Below are the records; collect from them each line containing the string "field".

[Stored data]
━━━

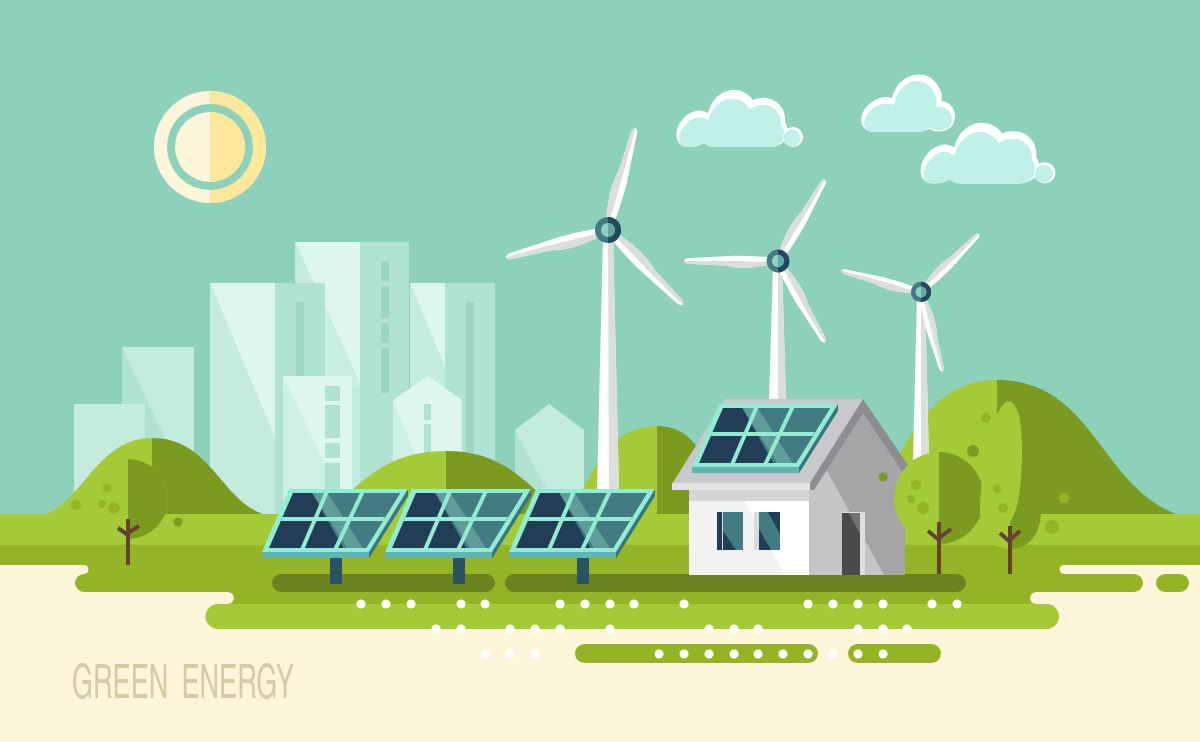
<!DOCTYPE html>
<html lang="en">
<head>
<meta charset="utf-8">
<title>Green Energy</title>
<style>
:root{--sky:#8dd1bb;--cream:#fef6da;--sun:#fde79a;--leaf:#a4ca37;--meadow:#94b425;--hill-shade:#7b9a20;--shadow:#69831e;--mint:#c0f1e8;--navy:#213e56;--teal:#427c82;--frame:#92ecd3;--edge:#2a5260;--title:#d5cba6}
html,body{margin:0;height:100%;overflow:hidden;background:var(--cream)}
svg{display:block;width:1200px;height:742px}
.sky{fill:var(--sky)}.cream{fill:var(--cream)}.sun{fill:var(--sun)}
.leaf{fill:var(--leaf)}.meadow{fill:var(--meadow)}.hill-shade{fill:var(--hill-shade)}.shadow{fill:var(--shadow)}
.mint{fill:var(--mint)}.white{fill:#fff}.navy{fill:var(--navy)}.teal{fill:var(--teal)}.frame{fill:var(--frame)}.edge{fill:var(--edge)}
.face{fill:#c3ecdf}.face-lit{fill:#ddf6ee}.side{fill:#b0e2d3}.slot{fill:#9bd5c4}
.grey{fill:#dcdddd}.trunk{fill:none;stroke:#64432d;stroke-width:4}
.title{font:47px "TeX Gyre Heros Cn","Liberation Sans",sans-serif;fill:var(--title)}
</style>
</head>
<body>
<svg viewBox="0 0 1200 742" role="img" aria-label="Solar house with wind turbines, hills and a city skyline">
<defs>
  <g id="blade">
    <path class="white" d="M-4-8C-8-30-9-44-5-60L-3-102Q0-109 3-102L6-50Q6-26 4-8Z"/>
    <path class="grey" d="M-4-8C-8-30-9-44-5-60L-3-102Q-2-106 0-106Q1-60-1-8Z"/>
  </g>
  <g id="rotor">
    <use href="#blade"/><use href="#blade" transform="rotate(120)"/><use href="#blade" transform="rotate(240)"/>
  </g>
  <g id="hub">
    <circle class="teal" r="13"/>
    <path fill="#24475a" d="M0-13a13 13 0 0 1 0 26z"/>
    <circle r="7" fill="#8fd0c3"/>
    <path fill="#62a9a6" d="M0-7a7 7 0 0 1 0 14z"/>
  </g>
  <clipPath id="cells"><path d="M293 493H400L366 548H269Z"/></clipPath>
  <g id="panel">
    <path class="edge" d="M262 552H369L408 489V495L369 558H262Z"/>
    <path fill="#5fb5b0" d="M262 551H369V558H262Z"/>
    <path fill="#377680" d="M369 551L408 489V496L369 558Z"/>
    <path class="frame" d="M289 489H408L369 552H262Z"/>
    <g clip-path="url(#cells)">
      <path class="navy" d="M250 480H420V560H250Z"/>
      <path class="teal" d="M310 489H420V560H350Z"/>
      <path fill="#609c99" d="M310 489H325L366 553H350Z"/>
      <path d="M328 489L301 552M364 489L334 552M270 519H400" fill="none" stroke="#92ecd3" stroke-width="4"/>
    </g>
  </g>
  <g id="field-panel">
    <path class="edge" d="M330 556H342V584H330Z"/>
    <use href="#panel"/>
  </g>
  <g id="cloud">
    <path class="white" d="M689 147C672 147 673 126 687 115Q698 107 708 113C714 88 741 83 753 100C769 93 787 104 785 122C793 136 783 147 769 147H716Q707 147 704 143Q698 147 689 147Z"/>
    <path class="mint" d="M689 147C674 147 677 131 690 120Q700 114 708 121C715 96 738 92 750 109C766 99 782 109 781 124C789 138 781 147 769 147H716Q707 147 704 143Q698 147 689 147Z"/>
    <circle class="white" cx="793" cy="137" r="10"/><circle class="mint" cx="792" cy="138" r="8.5"/>
  </g>
  <g id="slots"><path d="M0 0h8v20h-8zM0 25h8v32h-8zM0 62h8v20h-8zM0 87h8v45h-8z"/></g>
</defs>

<rect class="sky" width="1200" height="520"/>
<rect class="cream" y="514" width="1200" height="228"/>

<g id="sun">
  <circle class="cream" cx="210" cy="147" r="56"/>
  <path class="sun" d="M210 91a56 56 0 0 1 0 112z"/>
  <circle class="sky" cx="210" cy="147" r="43"/>
  <circle class="cream" cx="210" cy="147" r="35"/>
  <path class="sun" d="M210 112a35 35 0 0 1 0 70z"/>
</g>

<g id="clouds">
  <use href="#cloud"/>
  <use href="#cloud" transform="translate(201 27) scale(1.064)"/>
  <path class="white" d="M873 132C856 130 859 110 872 102Q883 95 892 98C898 72 928 67 938 86Q944 95 941 101C955 102 959 118 951 127Q941 135 929 129Q923 132 917 132Z"/>
  <path class="mint" d="M873 132C859 130 863 115 875 107Q885 101 894 105C899 79 923 74 933 91Q938 100 936 107C950 105 956 118 949 127Q941 133 929 128Q923 132 917 132Z"/>
</g>

<g id="city">
  <path class="face" d="M122 347H194V514H122Z"/><path class="side" d="M122 347V404H145V404L122 347Z"/>
  <path class="side" d="M122 347L194 500V514H122Z"/>
  <path class="face" d="M74 404H145V514H74Z"/>
  <path class="side" d="M410 283H495V514H410Z"/><path class="face-lit" d="M410 283H445V368Z"/><path class="face" d="M410 283L445 368V514H410Z"/>
  <use class="slot" href="#slots" x="466" y="302"/><path class="slot" d="M466 302H474V460H466Z"/>
  <path class="side" d="M295 242H409V514H295Z"/><path class="face-lit" d="M295 242H360V384Z"/><path class="face" d="M295 242L360 384V514H295Z"/>
  <use class="slot" href="#slots" x="381" y="261"/>
  <path class="side" d="M210 283H325V514H210Z"/><path class="face-lit" d="M210 283H275V438Z"/><path class="face" d="M210 283L275 438V514H210Z"/>
  <path class="slot" d="M296 302H304V376H296Z"/>
  <path fill="#c8eee2" d="M325 310L360 386H325Z"/>
  <path class="face-lit" d="M283 376H352V514H283Z"/><path fill="#cff0e6" d="M283 376L352 520H283Z"/>
  <path class="side" d="M325 386h15v15h-15zM325 405h15v33h-15zM325 443h15v15h-15zM325 463h15v30h-15z"/>
  <path class="face-lit" d="M393 400L428 376L462 400V514H393Z"/><path fill="#cff0e6" d="M393 400L440 514H393Z"/>
  <path class="side" d="M424 404h7v16h-7zM424 424h7v30h-7z"/>
  <path class="face" d="M515 430L549 404L584 430V514H515Z"/><path class="side" d="M515 430L560 514H515Z"/>
</g>

<g id="hills">
  <path class="leaf" d="M38 516C80 510 95 438 152 438V516Z"/><path class="hill-shade" d="M152 438C212 438 220 502 268 516H152Z"/>
  <path class="leaf" d="M325 516C355 490 380 451 446 451V516Z"/><path class="hill-shade" d="M446 451C510 451 530 490 565 516H446Z"/>
  <path class="leaf" d="M565 516C590 490 600 426 657 426V516Z"/><path class="hill-shade" d="M657 426C690 426 705 450 730 516H657Z"/>
  <path class="leaf" d="M860 516C905 460 920 380 997 380V516Z"/><path class="hill-shade" d="M997 380C1095 380 1100 490 1182 516H997Z"/>
  <g class="meadow"><circle cx="76" cy="505" r="5"/><circle cx="986" cy="418" r="5"/><circle cx="1064" cy="498" r="5"/></g>
  <circle class="hill-shade" cx="973" cy="451" r="6"/>
</g>

<g id="ground">
  <path class="leaf" d="M0 514H1200V546H0Z"/>
  <path class="leaf" d="M228 592H1036a6 6 0 0 0 0 12H1046a12 12 0 0 1 0 25H218a12 12 0 0 1 0-25H228a6 6 0 0 0 0-12Z"/>
  <path class="meadow" d="M0 545H1200V565H1064a4.5 4.5 0 0 0 0 9H1134a9 9 0 0 1 0 18H1036a6 6 0 0 0-6 6Q1030 604 1036 604H228a6 6 0 0 0 0-12H84a9 9 0 0 1 0-18a4.5 4.5 0 0 0 0-9H0Z"/>
  <rect class="leaf" x="206" y="604" width="853" height="25" rx="12.5"/>
  <g class="meadow">
    <rect x="1156" y="574" width="33" height="18" rx="9"/>
    <rect x="575" y="644" width="243" height="19" rx="9.5"/>
    <rect x="848" y="644" width="93" height="19" rx="9.5"/>
  </g>
  <g class="shadow">
    <rect x="272" y="574" width="223" height="18" rx="9"/>
    <rect x="505" y="574" width="461" height="18" rx="9"/>
  </g>
  <circle class="hill-shade" cx="178" cy="522" r="4.5"/><circle class="meadow" cx="1052" cy="527" r="7"/>
  <path id="flowers" fill="none" stroke="#fff" stroke-width="9" stroke-linecap="round" d="M361 604h.1M386 604h.1M411 604h.1M461 604h.1M485 604h.1M560 604h.1M585 604h.1M610 604h.1M634 604h.1M684 604h.1M808 604h.1M833 604h.1M858 604h.1M883 604h.1M932 604h.1M957 604h.1M436 629h.1M461 629h.1M510 629h.1M535 629h.1M560 629h.1M610 629h.1M709 629h.1M734 629h.1M758 629h.1M858 629h.1M883 629h.1M907 629h.1M485 654h.1M510 654h.1M535 654h.1M659 654h.1M684 654h.1M709 654h.1M734 654h.1M758 654h.1M783 654h.1M808 654h.1M833 654h.1M858 654h.1M883 654h.1"/>
</g>

<g id="turbines">
  <path class="white" d="M603 236H613L619 490H597Z"/><path class="grey" d="M608 236H613L619 490H609Z"/>
  <use href="#rotor" transform="translate(608 230) rotate(15)"/><use href="#hub" x="608" y="230"/>
  <path class="white" d="M773 266H782L786 400H769Z"/><path class="grey" d="M778 266H782L786 400H778Z"/>
  <use href="#rotor" transform="translate(778 261) rotate(30) scale(.89)"/><use href="#hub" transform="translate(778 261) scale(.88)"/>
  <path class="white" d="M917 297H925L929 460H913Z"/><path class="grey" d="M921 297H925L929 460H921Z"/>
  <use href="#rotor" transform="translate(921 292) rotate(45) scale(.78)"/><use href="#hub" transform="translate(921 292) scale(.78)"/>
</g>

<g id="house">
  <path fill="#f3f2f2" d="M689 486H809V575H689Z"/>
  <path fill="#fff" d="M736 486H809V575H785Z"/>
  <path fill="#d5d5d6" d="M689 488H809V501H689Z"/>
  <path fill="#b9b9bb" d="M809 488L863 406L905 472V575H809Z"/>
  <path fill="#a5a5a8" d="M809 488L863 406L905 472V575H880Z"/>
  <path fill="#c5c5c7" d="M809 488L824 465L884 575H809Z"/>
  <path fill="#dedede" d="M842 512H865V575H842Z"/><path fill="#4a4a4c" d="M842 513H860V575H842Z"/><path fill="#727274" d="M849 513H860V534Z"/>
  <g id="window">
    <path fill="#dcdcdc" d="M717 512H743V550H717Z"/><path class="teal" d="M723 512H743V550H723Z"/><path class="navy" d="M717 512H722V550H717ZM723 531L736 550H723Z"/>
  </g>
  <g>
    <path fill="#dcdcdc" d="M754 512H780V550H754Z"/><path class="navy" d="M759 512H780V550H759Z"/><path class="teal" d="M759 512H768L780 534V550H771L759 529Z"/>
  </g>
  <path fill="#c9c9cb" d="M725 399H863L810 484H672Z"/>
  <path fill="#e3e3e4" d="M672 483H811V490H672Z"/>
  <path fill="#8d8d91" d="M863 399L914 474L908 480L863 413L814 490H810V483Z"/>
  <use href="#panel" x="430" y="-85"/>
  <circle class="hill-shade" cx="883" cy="477" r="4.5"/>
</g>

<g id="trees">
  <circle class="leaf" cx="128" cy="499" r="40"/><path class="hill-shade" d="M128 459a40 40 0 0 1 0 80z"/>
  <g class="meadow"><circle cx="107" cy="488" r="4"/><circle cx="114" cy="508" r="6"/><circle cx="102" cy="504" r="4"/></g>
  <path class="trunk" d="M128 565V519M128 535L118 528M128 533L139 526"/>
  <ellipse class="leaf" cx="939" cy="498" rx="45" ry="46"/><path class="hill-shade" d="M939 452a45 46 0 0 1 0 92z"/>
  <g class="meadow"><circle cx="916" cy="485" r="5"/><circle cx="923" cy="508" r="6"/><circle cx="911" cy="499" r="4"/></g>
  <path class="trunk" d="M939 574V522M939 540L928 531M939 538L951 529"/>
  <path class="leaf" d="M1010 401C992 401 980 475 980 510C980 535 992 549 1010 549Z"/>
  <path class="hill-shade" d="M1010 401C1028 401 1041 475 1041 510C1041 535 1028 549 1010 549Z"/>
  <path class="leaf" d="M1008 401Q1022 402 1022 450Q1022 505 1010 522Z"/>
  <g class="meadow"><circle cx="997" cy="489" r="4"/><circle cx="1003" cy="508" r="5"/></g>
  <path class="trunk" d="M1010 574V526M1010 542L1000 533M1010 540L1020 531"/>
</g>

<g id="solar-field">
  <use href="#field-panel"/><use href="#field-panel" x="123"/><use href="#field-panel" x="247"/>
</g>

<text class="title" x="72" y="698" textLength="222" lengthAdjust="spacingAndGlyphs" word-spacing="8">GREEN ENERGY</text>
</svg>
</body>
</html>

━━━

▶ **SOLUTION FOR THIS EXERCISE**
  <g id="field-panel">
<g id="solar-field">
  <use href="#field-panel"/><use href="#field-panel" x="123"/><use href="#field-panel" x="247"/>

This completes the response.